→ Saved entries
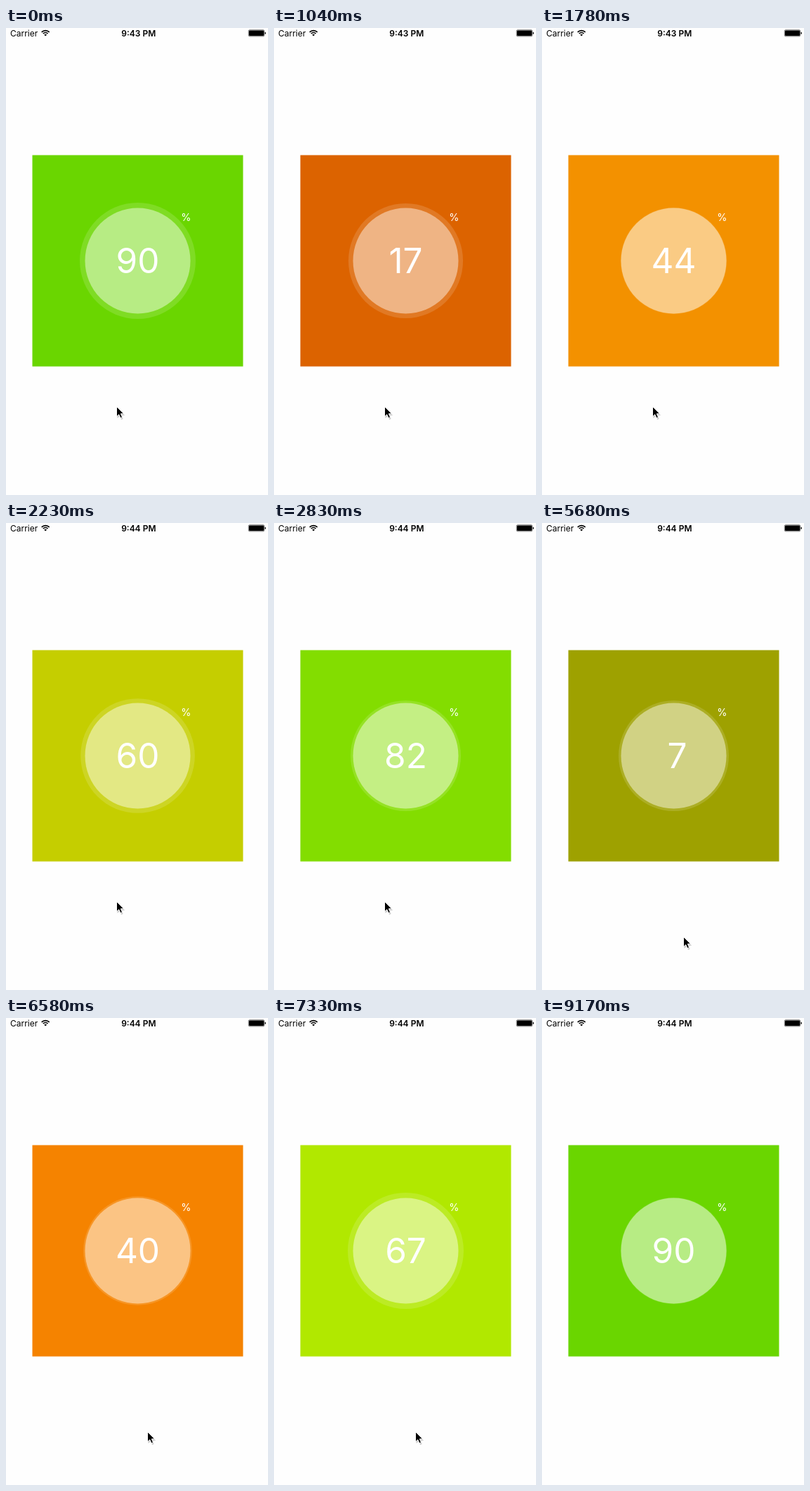
Write an HTML page that moves like this. It is 373 px wide and 663 px high and loops after 9270 ms.

```html
<!DOCTYPE html>
<html lang="en">
<head>
<meta charset="utf-8">
<title>Charge gauge</title>
<style>
  html, body { margin: 0; width: 100%; height: 100%; overflow: hidden; background: #fefefe; }
  svg { display: block; width: 100%; height: 100%; }
  text { font-family: Inter, Roboto, sans-serif; }
  .mid { text-anchor: middle; }
  .wifi { fill: none; stroke: #000; stroke-width: 1.7; }
</style>
</head>
<body>
<svg viewBox="0 0 373 663">
  <text x="6" y="11.5" font-size="12">Carrier</text>
  <path class="wifi" d="M50.7 5.9a7.8 7.8 0 0 1 11 0M52.8 8a4.9 4.9 0 0 1 6.8 0"/>
  <path d="M56.2 11.6l-1.9-2a2.7 2.7 0 0 1 3.8 0z"/>
  <text id="clock" class="mid" x="188.8" y="11.5" font-size="12" font-weight="600"></text>
  <rect x="345.3" y="2.8" width="22.4" height="9" rx="1.6" fill="none" stroke="#000" stroke-width=".6"/>
  <rect x="346" y="3.5" width="21" height="7.6" rx="1"/>
  <path d="M368.5 5.6q1.4 .3 1.4 1.7t-1.4 1.7z"/>

  <rect id="panel" x="37.5" y="180.5" width="300" height="300"/>
  <circle id="ring" cx="187.5" cy="330.5" fill="#fff" fill-opacity=".14"/>
  <circle cx="187.5" cy="330.5" r="75" fill="#fff" fill-opacity=".44"/>
  <text id="count" class="mid" y="348" font-size="49.5" fill="#fff"></text>
  <text class="mid" x="256.3" y="274" font-size="14.5" fill="#fff">%</text>

  <g id="cursor">
    <path d="M1 2v14.5l3.4-3 2.2 5 2.6-1.1-2.1-5h4.6z" fill="#000" opacity=".2"/>
    <path d="M0 0v14.2l3.3-3 2.2 5 2.5-1.1-2.1-4.9h4.4z" stroke="#fff" stroke-width="1"/>
  </g>
</svg>
<script>
const $ = id => document.getElementById(id);
const LOOP = 9270, STEP = 150, RUNS = [550, 5460], RATE = 36 / 1000;
const PEAK = 3645, PULSE = 1225;
// colours at each quarter of a count, 0 to 90
const COLORS = [[106, 214, 0], [254, 64, 0], [243, 148, 0], [176, 233, 0], [106, 214, 0]];

const clamp = x => Math.max(0, Math.min(1, x));
const mix = (a, b, k) => a + (b - a) * k;
const ease = x => x * x * (3 - 2 * x);

function charge(t) {
  if (t < RUNS[0]) return 90;
  return Math.min(90, (t - RUNS[t < RUNS[1] ? 0 : 1]) * RATE);
}

function color(value) {
  const q = value / 22.5, i = Math.min(3, Math.floor(q));
  return `rgb(${COLORS[i].map((c, n) => Math.round(mix(c, COLORS[i + 1][n], q - i)))})`;
}

function radius(t) {
  const phase = (t - PEAK) / PULSE;
  const away = 2 * Math.abs(phase - Math.round(phase)); // 0 at the peak, 1 at rest
  return 75 + 7.5 * (1 - away ** 1.6);
}

function draw(now) {
  // the picture advances in steps
  const t = Math.floor((now % LOOP - 130) / STEP) * STEP + 130;
  const value = charge(t), n = Math.floor(value);
  $("clock").textContent = t < 2000 ? "9:43 PM" : "9:44 PM";
  $("panel").setAttribute("fill", color(value));
  $("ring").setAttribute("r", radius(t));
  $("count").textContent = n;
  $("count").setAttribute("x", n < 10 ? 192.5 : 187.5);

  const move = ease(clamp((t - 4700) / 600)), leave = clamp((t - 7400) / 450) ** 2;
  const x = mix(157.5, 201.5, move) + 12 * leave;
  const y = mix(537.5, 587.5, move) + 90 * leave;
  $("cursor").setAttribute("transform", `translate(${x} ${y})`);
}

const start = performance.now();
function tick() {
  draw(performance.now() - start);
  requestAnimationFrame(tick);
}
tick();
</script>
</body>
</html>
```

→ Instructions to follow
What you return must match each record exactly and contain no images.

→ Response area
Write an HTML page that moves like this. It is 373 px wide and 663 px high and loops after 9270 ms.

```html
<!DOCTYPE html>
<html lang="en">
<head>
<meta charset="utf-8">
<title>Charge gauge</title>
<style>
  html, body { margin: 0; width: 100%; height: 100%; overflow: hidden; background: #fefefe; }
  svg { display: block; width: 100%; height: 100%; }
  text { font-family: Inter, Roboto, sans-serif; }
  .mid { text-anchor: middle; }
  .wifi { fill: none; stroke: #000; stroke-width: 1.7; }
</style>
</head>
<body>
<svg viewBox="0 0 373 663">
  <text x="6" y="11.5" font-size="12">Carrier</text>
  <path class="wifi" d="M50.7 5.9a7.8 7.8 0 0 1 11 0M52.8 8a4.9 4.9 0 0 1 6.8 0"/>
  <path d="M56.2 11.6l-1.9-2a2.7 2.7 0 0 1 3.8 0z"/>
  <text id="clock" class="mid" x="188.8" y="11.5" font-size="12" font-weight="600"></text>
  <rect x="345.3" y="2.8" width="22.4" height="9" rx="1.6" fill="none" stroke="#000" stroke-width=".6"/>
  <rect x="346" y="3.5" width="21" height="7.6" rx="1"/>
  <path d="M368.5 5.6q1.4 .3 1.4 1.7t-1.4 1.7z"/>

  <rect id="panel" x="37.5" y="180.5" width="300" height="300"/>
  <circle id="ring" cx="187.5" cy="330.5" fill="#fff" fill-opacity=".14"/>
  <circle cx="187.5" cy="330.5" r="75" fill="#fff" fill-opacity=".44"/>
  <text id="count" class="mid" y="348" font-size="49.5" fill="#fff"></text>
  <text class="mid" x="256.3" y="274" font-size="14.5" fill="#fff">%</text>

  <g id="cursor">
    <path d="M1 2v14.5l3.4-3 2.2 5 2.6-1.1-2.1-5h4.6z" fill="#000" opacity=".2"/>
    <path d="M0 0v14.2l3.3-3 2.2 5 2.5-1.1-2.1-4.9h4.4z" stroke="#fff" stroke-width="1"/>
  </g>
</svg>
<script>
const $ = id => document.getElementById(id);
const LOOP = 9270, STEP = 150, RUNS = [550, 5460], RATE = 36 / 1000;
const PEAK = 3645, PULSE = 1225;
// colours at each quarter of a count, 0 to 90
const COLORS = [[106, 214, 0], [254, 64, 0], [243, 148, 0], [176, 233, 0], [106, 214, 0]];

const clamp = x => Math.max(0, Math.min(1, x));
const mix = (a, b, k) => a + (b - a) * k;
const ease = x => x * x * (3 - 2 * x);

function charge(t) {
  if (t < RUNS[0]) return 90;
  return Math.min(90, (t - RUNS[t < RUNS[1] ? 0 : 1]) * RATE);
}

function color(value) {
  const q = value / 22.5, i = Math.min(3, Math.floor(q));
  return `rgb(${COLORS[i].map((c, n) => Math.round(mix(c, COLORS[i + 1][n], q - i)))})`;
}

function radius(t) {
  const phase = (t - PEAK) / PULSE;
  const away = 2 * Math.abs(phase - Math.round(phase)); // 0 at the peak, 1 at rest
  return 75 + 7.5 * (1 - away ** 1.6);
}

function draw(now) {
  // the picture advances in steps
  const t = Math.floor((now % LOOP - 130) / STEP) * STEP + 130;
  const value = charge(t), n = Math.floor(value);
  $("clock").textContent = t < 2000 ? "9:43 PM" : "9:44 PM";
  $("panel").setAttribute("fill", color(value));
  $("ring").setAttribute("r", radius(t));
  $("count").textContent = n;
  $("count").setAttribute("x", n < 10 ? 192.5 : 187.5);

  const move = ease(clamp((t - 4700) / 600)), leave = clamp((t - 7400) / 450) ** 2;
  const x = mix(157.5, 201.5, move) + 12 * leave;
  const y = mix(537.5, 587.5, move) + 90 * leave;
  $("cursor").setAttribute("transform", `translate(${x} ${y})`);
}

const start = performance.now();
function tick() {
  draw(performance.now() - start);
  requestAnimationFrame(tick);
}
tick();
</script>
</body>
</html>
```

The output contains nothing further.